  2. To show your menu, you will need a digital display with digital signage software, such as imenu. Check out our guide for installing a digital menu here.

Step 1 – Create new project

Open Adobe Illustrator and create a new project (File > New). Enter your display’s resolution. Most landscape displays are 1920 pixels by 1080 pixels, or if portrait displays suit your business, they’ll likely be 1080 pixels by 1920 pixels. Also, under ‘Advanced’, ensure your Color Mode is RGB.

Step 2 – The grid

Now that we have a project to work with, we’ll set up our grid. This will allow us to easily build our menu items and keep everything aligned nicely. Note: Keep in mind if you’re using alternative software, your grid options will be different.

Turn on the grid by clicking View > Show Grid. Make sure ‘Snap to Grid’ and ‘Snap to Point’ are also enabled. This will allow us to build faster and more precisely.

Now we’ll adjust the grid a bit to divide our menu nicely.

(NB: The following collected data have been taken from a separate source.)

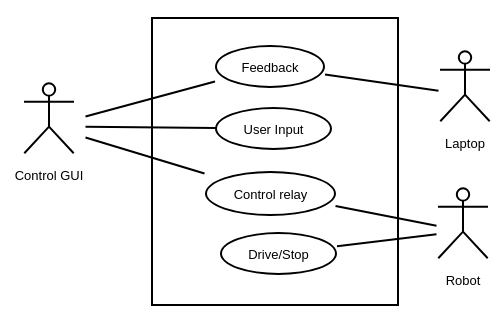
<!DOCTYPE html>
<html lang="en">
<head>
<meta charset="utf-8">
<title>Use case diagram</title>
<style>
:root { --ink: #000; --paper: #fff; }
* { box-sizing: border-box; }
html, body { margin: 0; background: var(--paper); }
.diagram {
  position: relative;
  width: 504px;
  height: 324px;
  overflow: hidden;
  background: var(--paper);
  color: var(--ink);
  font: 13px/16px "Liberation Sans", Arial, sans-serif;
}
.system, .use-case, .actor, .links { position: absolute; }
.system {
  left: 151px; top: 17px; width: 248px; height: 289px;
  border: 2px solid var(--ink);
}
.links { left: 0; top: 0; }
.links, .figure { fill: none; stroke: var(--ink); stroke-width: 2; }
.use-case {
  display: flex;
  align-items: center;
  justify-content: center;
  padding-top: 2px;
  border: 2px solid var(--ink);
  border-radius: 50%;
  background: var(--paper);
  white-space: nowrap;
}
.feedback { left: 215px; top: 45px; width: 110px; height: 43px; padding-top: 3px; }
.user-input { left: 215px; top: 107px; width: 117px; height: 43px; }
.control-relay { left: 205px; top: 171px; width: 131px; height: 45px; }
.drive-stop { left: 220px; top: 232px; width: 117px; height: 43px; }
.actor {
  display: flex;
  flex-direction: column;
  align-items: center;
  gap: 13px;
  width: 80px;
  white-space: nowrap;
}
.figure { display: block; }
.control-gui { left: 9px; top: 82px; }
.laptop { left: 425px; top: 50px; }
.robot { left: 423px; top: 186.5px; }
</style>
</head>
<body>
<main class="diagram">
  <div class="system"></div>

  <svg class="links" width="504" height="324" viewBox="0 0 504 324" aria-hidden="true">
    <line x1="85.5" y1="116.5" x2="215" y2="81.5"/>
    <line x1="85.5" y1="126.8" x2="216" y2="128"/>
    <line x1="85.5" y1="137.5" x2="204.5" y2="173.5"/>
    <line x1="325" y1="74.5" x2="438.5" y2="90.8"/>
    <line x1="335.5" y1="206" x2="436.5" y2="225.8"/>
    <line x1="337" y1="246.3" x2="436.5" y2="234.3"/>
  </svg>

  <div class="use-case feedback">Feedback</div>
  <div class="use-case user-input">User Input</div>
  <div class="use-case control-relay">Control relay</div>
  <div class="use-case drive-stop">Drive/Stop</div>

  <div class="actor control-gui">
    <svg class="figure" width="52" height="73" viewBox="0 0 52 73" aria-hidden="true">
      <g id="stick-figure">
        <circle cx="26" cy="7.5" r="6.2"/>
        <path d="M26 14V45M1 19.7H51M1.3 71.3L26 44.6L50.7 71.3"/>
      </g>
    </svg>
    <span>Control GUI</span>
  </div>
  <div class="actor laptop">
    <svg class="figure" width="52" height="73" viewBox="0 0 52 73" aria-hidden="true"><use href="#stick-figure"/></svg>
    <span>Laptop</span>
  </div>
  <div class="actor robot">
    <svg class="figure" width="52" height="73" viewBox="0 0 52 73" aria-hidden="true"><use href="#stick-figure"/></svg>
    <span>Robot</span>
  </div>
</main>
</body>
</html>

Go to Guides and Grid options inside Illustrator Preferences.

Adjust the gridline. We want a gridline every 120px. This gives us nicely divided sections to build upon.

Step 3 – Background color

Now that we have a nice project and workspace ready, we can start building the menu. For my menu, I’m going to create a drink list for my brewery. I’ll start by creating a background color that matches my brand.

Tip: Use 3 colors or fewer for your menu’s primary colors. Any more than 3 becomes overwhelming for the eye and will likely look messy.

Step 4 – Add an image (optional)

I’d like to add an image of a brewery to improve the look and feel of my menu. It will be partially transparent so it’s barely visible, but the little details make a big difference. Go to File > Place to add an image to our menu:

Now let’s resize the image to fit our menu (hold SHIFT while you drag to maintain the image aspect ratio, so it doesn’t look ‘stretched’).

Bring down the opacity (the lower the opacity is, the less visible the image will be). I want this to be very subtle, so 15% opacity looks about right to me.

Step 5 – Add logo and typography

Now that we have a nice background to look at, let’s add a logo at the top. Notice how I leave a few squares of empty grid on the left and on top of the logo to give it some breathing room.

The font you use on your menu is important! I’m using Lato, a free open source font. If you’re looking for fonts, Google Fonts has hundreds you can use for free.

Tip: Make sure to leave some ‘breathing room’ between the edge of your menu and your actual menu items. This is also known as ‘negative space’, and is often easy to overlook. Without negative space, everything feels too big and ends up looking messy.

Step 6 – Menu ‘sections’ and dividers

My brewery has a few different types of beer. So I’d like to keep them organized into sections. Using the rectangle tool on the left toolbar, create a couple section dividers. You’ll notice the rectangle ‘snaps’ into place, thanks to our grid.

To make the sections look nice, I’ll apply 15% opacity to those rectangles as well. This makes them ‘quieter’ and will keep things balanced.

Now I’ll add the title of my sections and repeat the process for each section I need:

I’m going to create a divider to split my menu into halves, giving me more space. I’ll use the ‘line’ tool on the left toolbar, with a 1px white line.

Tip: To make sure the line is exactly in the middle of your menu, select it and press ‘Transform’ at the top. In the ‘x’ box, enter ‘1920/2’ (the total width divided by 2)

Step 7 – Menu items

Now that we have our structure, we can add the menu item text. It’s important that our text has hierarchy (the most important text should be biggest/boldest, and less important text should be smallest/thinnest).

For this reason, I made the logo ‘Lato Medium 100px’, the separator text ‘Lato Black 35px’, and the menu items ‘Lato Medium 36px’.

Tip: Use the grid to make sure everything lines up. You can also use the ‘Align’ tools at the top to let Illustrator double-check that everything is aligned and distributed properly.

Step 8 – Export & upload

Our menu is ready to use! All we have to do is export it from Illustrator and upload it to our displays. In Illustrator, go to File > Save for Web. Double check JPEG High is selected (this is usually the best option for size/appearance) and click ‘save’.

Using Enplug, I’ll just sign into my account and upload a new graphic to my digital menus. Within seconds, my new menu appears on my display.

And just like that, we’re ready to go! Don’t forget to save your Illustrator file so you can update your menu quickly later on.

Hundreds of businesses around the world use imenu to power their digital displays, connecting with customers and increasing sales. To learn more about how imenu can work for you, and to request a demo, click here.